Thursday, 27 May 2010
FILM REVIEW: THE SECRET IN THEIR EYES
Much like the Japanese film Departures caused an upset by winning the 2008 Oscar for Best Foreign Language Film, Argentina's The Secret in Their Eyes beat out more acclaimed rivals A Prophet and The White Ribbon to do so this year. And much like I was surprisingly moved by Departures, I found myself seduced by the Argentine film.
Set in both 1999 and 1974, Juan Jose Campanella's film is about memory and how one can never really let go of the past, for better or worse. And about passion, for try as we may, we can never give up that which we truly love.
As a court investigator in 1974, Benjamin Esposito (Ricardo Darin) worked a case involving the brutal rape and murder of a school teacher. Now newly retired, Esposito reflects back on those events as he writes a novel chronicling the case.
This also reawakens emotions he had for Irene Menendez Hastings (Soledad Villamil), a younger woman who was his superior at the time and whom he could not reveal his true feelings for. Darin and Villamil are wonderful together and both play their younger and older selves. You can decipher which part of the story you are in by the colour of Esposito's hair: black in 1974, grey in 1999.
Touching also is Pablo Rago as Ricardo Morales, the widower who spends his time away from the office waiting at train stations hoping to see the man suspected of murdering his wife. That's Isidoro Gomez (Javier Godino), who knew the school teacher when they were younger, and there is a brilliant sequence in the film, in what looks like one take, where Gomez is arrested at a soccer match by Esposito and his partner, Pablo Sandoval (Guillermo Francella).
Based on a novel by Eduardo Sacheri, The Secret In Their Eyes unfolds much like one as it shifts between past and present.
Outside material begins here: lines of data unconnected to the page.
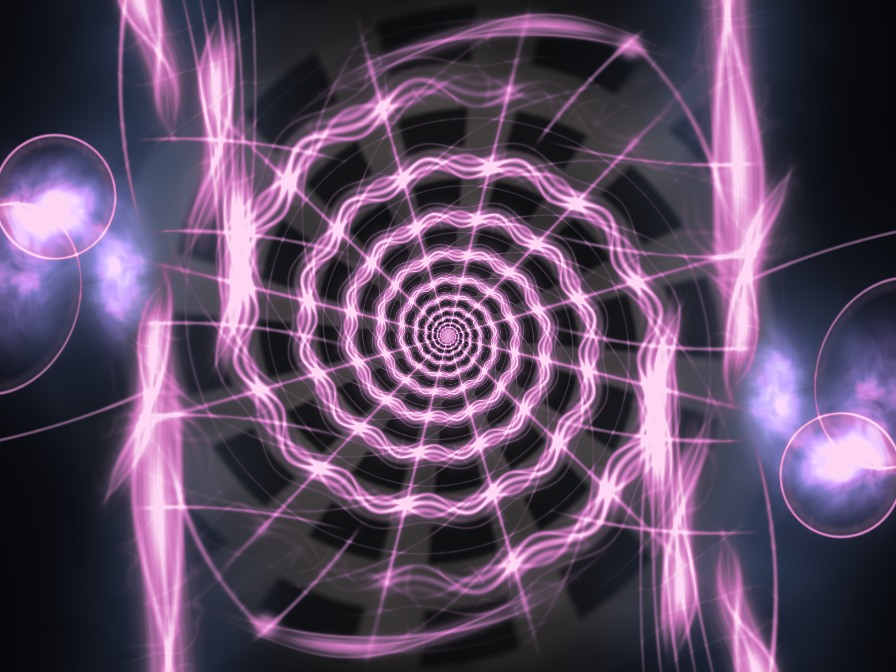
This background is drawn by a WebGL 2 fragment shader. Its source:

```glsl
#version 300 es
precision highp float;
// A glowing pink spiral web with silky side ribbons and paired glass orbs.
uniform vec2 u_resolution;
out vec4 fragColor;

const float TAU = 6.2831853;
const vec3 PLUM = vec3(0.44, 0.33, 0.45);
const vec3 PINK = vec3(0.82, 0.46, 0.75);
const vec3 PALE = vec3(0.99, 0.84, 0.95);
const vec3 BLUE = vec3(0.25, 0.32, 0.48);
const vec3 VIOLET = vec3(0.62, 0.50, 0.88);

float bell(float x, float width) {
    x /= width;
    return exp(-x * x);
}

float centered(float x) { return fract(x + 0.5) - 0.5; }

// Layered sines, bent by each other, for smoky variation
float silk(vec2 p) {
    float sum = 0.0, gain = 0.5;
    for (int i = 0; i < 4; i++) {
        p = mat2(1.5, 0.9, -0.9, 1.5) * p + 0.6 * sin(p.yx * 1.3);
        sum += gain * sin(p.x) * cos(p.y);
        gain *= 0.6;
    }
    return 0.5 + 0.5 * sum;
}

// Position along (x) and beside (y) a bowed path from a to b
vec2 pathCoords(vec2 p, vec2 a, vec2 b, float bend) {
    vec2 along = b - a;
    float len = length(along);
    along /= len;
    p -= a;
    float t = dot(p, along) / len;
    return vec2(t, dot(p, vec2(-along.y, along.x)) - bend * 4.0 * t * (1.0 - t));
}

float strand(vec2 p, vec2 a, vec2 b, float bend, float width) {
    vec2 c = pathCoords(p, a, b, bend);
    return bell(c.y, width) * smoothstep(0.0, 0.2, c.x) * smoothstep(1.0, 0.7, c.x);
}

// Feathered ribbon: bright head at a, braided edges, fading tail at b
float ribbon(vec2 p, vec2 a, vec2 b, float bend, float width) {
    vec2 c = pathCoords(p, a, b, bend);
    float t = c.x, side = c.y / width + 0.3 * sin(c.x * 8.0);
    float twist = 0.25 + 0.75 * sin(t * 6.0 + 0.3);
    float body = bell(side, 1.0) * (0.25 + 0.45 * silk(vec2(side * 3.5, t * 3.0)));
    float edges = bell(side - twist, 0.18) + 0.8 * bell(side + twist, 0.15);
    float head = 0.65 * bell(t - 0.25, 0.15) * bell(side, 0.60);
    float veil = 0.14 * bell(side, 2.2);
    float ends = smoothstep(-0.15, 0.25, t) * smoothstep(1.15, 0.45, t);
    return (body + 0.42 * edges + head + veil) * ends;
}

float blob(vec2 p, vec2 center, vec2 radii) {
    return bell(length((p - center) / radii), 1.0);
}

float rim(vec2 p, vec2 center, vec2 radii, float tilt) {
    p -= center;
    p = mat2(cos(tilt), -sin(tilt), sin(tilt), cos(tilt)) * p;
    float d = (length(p / radii) - 1.0) * min(radii.x, radii.y);
    return 0.65 * bell(d, 0.002) + 0.25 * bell(d + 0.008, 0.010);
}

// Two logarithmic arms crossed by twelve spokes; returns light and haze
vec2 spiralWeb(vec2 p) {
    float r = max(length(p), 0.0005), angle = atan(p.y, p.x);
    float turn = (log(r) + 0.3716 * angle / 3.14159265) / 0.3716 + 0.19;
    float sector = (angle - 0.28) * 12.0 / TAU;
    float spoke = centered(sector), wave = sin(sector * TAU);
    float ring = centered(turn + 0.05 * wave + 0.03 * cos(sector * TAU));
    float node = bell(spoke, 0.22);
    float inner = 1.0 - smoothstep(0.04, 0.28, r);
    // Braided arms
    float grain = 0.75 + 0.40 * sin(ring * 48.0 + 3.0 * wave);
    float body = bell(ring, 0.155 + 0.03 * inner) * (0.66 + 0.26 * node) * mix(grain, 1.0, inner * 0.5);
    float braid = bell(ring - 0.15 * wave - 0.03, 0.030) + bell(ring + 0.14 * wave + 0.03, 0.028);
    float veil = 0.13 * bell(ring - 0.1, 0.30);
    float arms = body + 0.40 * braid + veil + 0.50 * bell(spoke, 0.09) * bell(ring, 0.13);
    float lean = 0.5 + 0.5 * cos(2.0 * (angle - 2.45));
    arms *= mix(1.0, 0.2 + 0.8 * lean, smoothstep(0.26, 0.36, r));
    arms *= 1.0 - smoothstep(0.35, 0.46, r);
    // Spokes and thin arcs
    float lines = 0.42 * bell(spoke + 0.03 * wave, 0.022 + 0.02 * inner) + 0.10 * bell(spoke, 0.10);
    lines += 0.20 * bell(centered(sector + turn + 0.3), 0.026);
    lines += 0.20 * bell(centered(turn + 0.36), 0.018) + 0.18 * bell(centered(turn - 0.3 + 0.08 * wave), 0.018);
    lines *= 1.0 - smoothstep(0.32, 0.56, r);
    float light = arms + lines + 0.16 * inner;
    light = mix(0.85, light, smoothstep(0.004, 0.018, r));
    // Dark windows between the spokes
    vec2 window = abs(vec2(centered(sector - 0.60), centered(turn - 0.52)));
    float hole = smoothstep(0.34, 0.26, window.x) * smoothstep(0.30, 0.20, window.y);
    float haze = (1.0 - 0.80 * hole) * (1.0 - smoothstep(0.34, 0.62, r));
    return vec2(light, haze);
}

// One side: x is pink light, y is blue mist, z is orb light
vec3 sideGlow(vec2 p) {
    float e = ribbon(p, vec2(-0.460, 0.58), vec2(-0.395, 0.28), -0.012, 0.028);
    e += ribbon(p, vec2(-0.335, 0.46), vec2(-0.390, 0.10), 0.014, 0.024);
    e += ribbon(p, vec2(-0.310, 0.25), vec2(-0.345, -0.06), 0.012, 0.018);
    e += ribbon(p, vec2(-0.425, 0.07), vec2(-0.510, -0.26), 0.018, 0.022);
    e += ribbon(p, vec2(-0.425, -0.06), vec2(-0.440, -0.85), 0.008, 0.034);
    e += 0.55 * ribbon(p, vec2(0.30, 0.43), vec2(-0.24, 0.31), -0.080, 0.016);
    e += 0.4 * strand(p, vec2(0.12, 0.27), vec2(0.31, 0.47), 0.01, 0.004);
    e += 0.35 * strand(p, vec2(0.25, 0.46), vec2(0.42, 0.12), 0.04, 0.005);
    e += 0.5 * blob(p, vec2(0.272, 0.428), vec2(0.018));
    // Fine threads
    e += 0.5 * strand(p, vec2(-0.47, 0.56), vec2(-0.43, 0.08), -0.035, 0.004);
    e += 0.4 * strand(p, vec2(-0.75, -0.17), vec2(-0.40, -0.06), -0.015, 0.003);
    for (int i = 0; i < 5; i++) {
        float y = 0.28 - 0.137 * float(i);
        e += 0.4 * strand(p, vec2(-0.48, y + 0.01), vec2(-0.12, y - 0.03), 0.018, 0.003);
        e += 0.3 * strand(p, vec2(-0.30 - 0.03 * float(i), 0.6), vec2(-0.34, -0.1), 0.03, 0.003);
    }
    e += rim(p, vec2(-0.585, 0.207), vec2(0.090, 0.092), 0.0);
    e += 0.7 * rim(p, vec2(-0.665, 0.055), vec2(0.115, 0.145), -0.35);
    // Orb cores
    float smoke = 0.55 + 0.85 * silk(p * 30.0);
    float orb = 1.6 * blob(p, vec2(-0.590, 0.185), vec2(0.075, 0.060));
    orb += 1.3 * blob(p, vec2(-0.487, 0.085), vec2(0.038, 0.075));
    orb += 0.80 * blob(p, vec2(-0.645, 0.080), vec2(0.070, 0.075));
    float mist = 0.6 * blob(p, vec2(-0.55, 0.10), vec2(0.15, 0.19));
    mist += 0.60 * blob(p, vec2(-0.41, -0.40), vec2(0.12, 0.28));
    mist += 0.60 * blob(p, vec2(-0.42, 0.38), vec2(0.15, 0.27));
    return vec3(e, mist, orb * smoke);
}

void main() {
    vec2 p = (gl_FragCoord.xy - 0.5 * u_resolution) / u_resolution.y;
    vec2 web = spiralWeb(p);
    vec3 glow = sideGlow(p) + sideGlow(-p);
    float smoke = silk(p * 7.0);
    float wisps = bell(centered(smoke * 4.0), 0.07) * min(web.y + glow.y + glow.z, 1.0);
    vec3 color = vec3(0.025, 0.03, 0.04) + vec3(0.22, 0.20, 0.19) * web.y * (0.65 + 0.6 * smoke);
    color += BLUE * glow.y * (0.55 + 0.6 * smoke);
    color += VIOLET * glow.z * 0.8;
    float light = web.x + glow.x + 0.10 * wisps + 0.95 * max(glow.z - 0.35, 0.0);
    color = mix(color, max(color, PLUM), smoothstep(0.04, 0.48, light));
    color = mix(color, max(color, PINK), smoothstep(0.28, 0.75, light));
    color = mix(color, PALE, smoothstep(0.62, 1.20, light));
    fragColor = vec4(min(color, vec3(1.0)), 1.0);
}
```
But Campanella has made it very much a cinematic experience, relying a lot on what is unspoken and focusing, understandably, on the eyes of his characters which reveal far more than they could ever say.
It's been a good year for foreign language films - the aforementioned A Prophet and The White Ribbon, the French film Welcome, and the very popular Swedish thriller The Girl With The Dragon Tattoo – and we're not quite halfway. Add The Secret in Their Eyes to that list as well as to your 'must-see' list.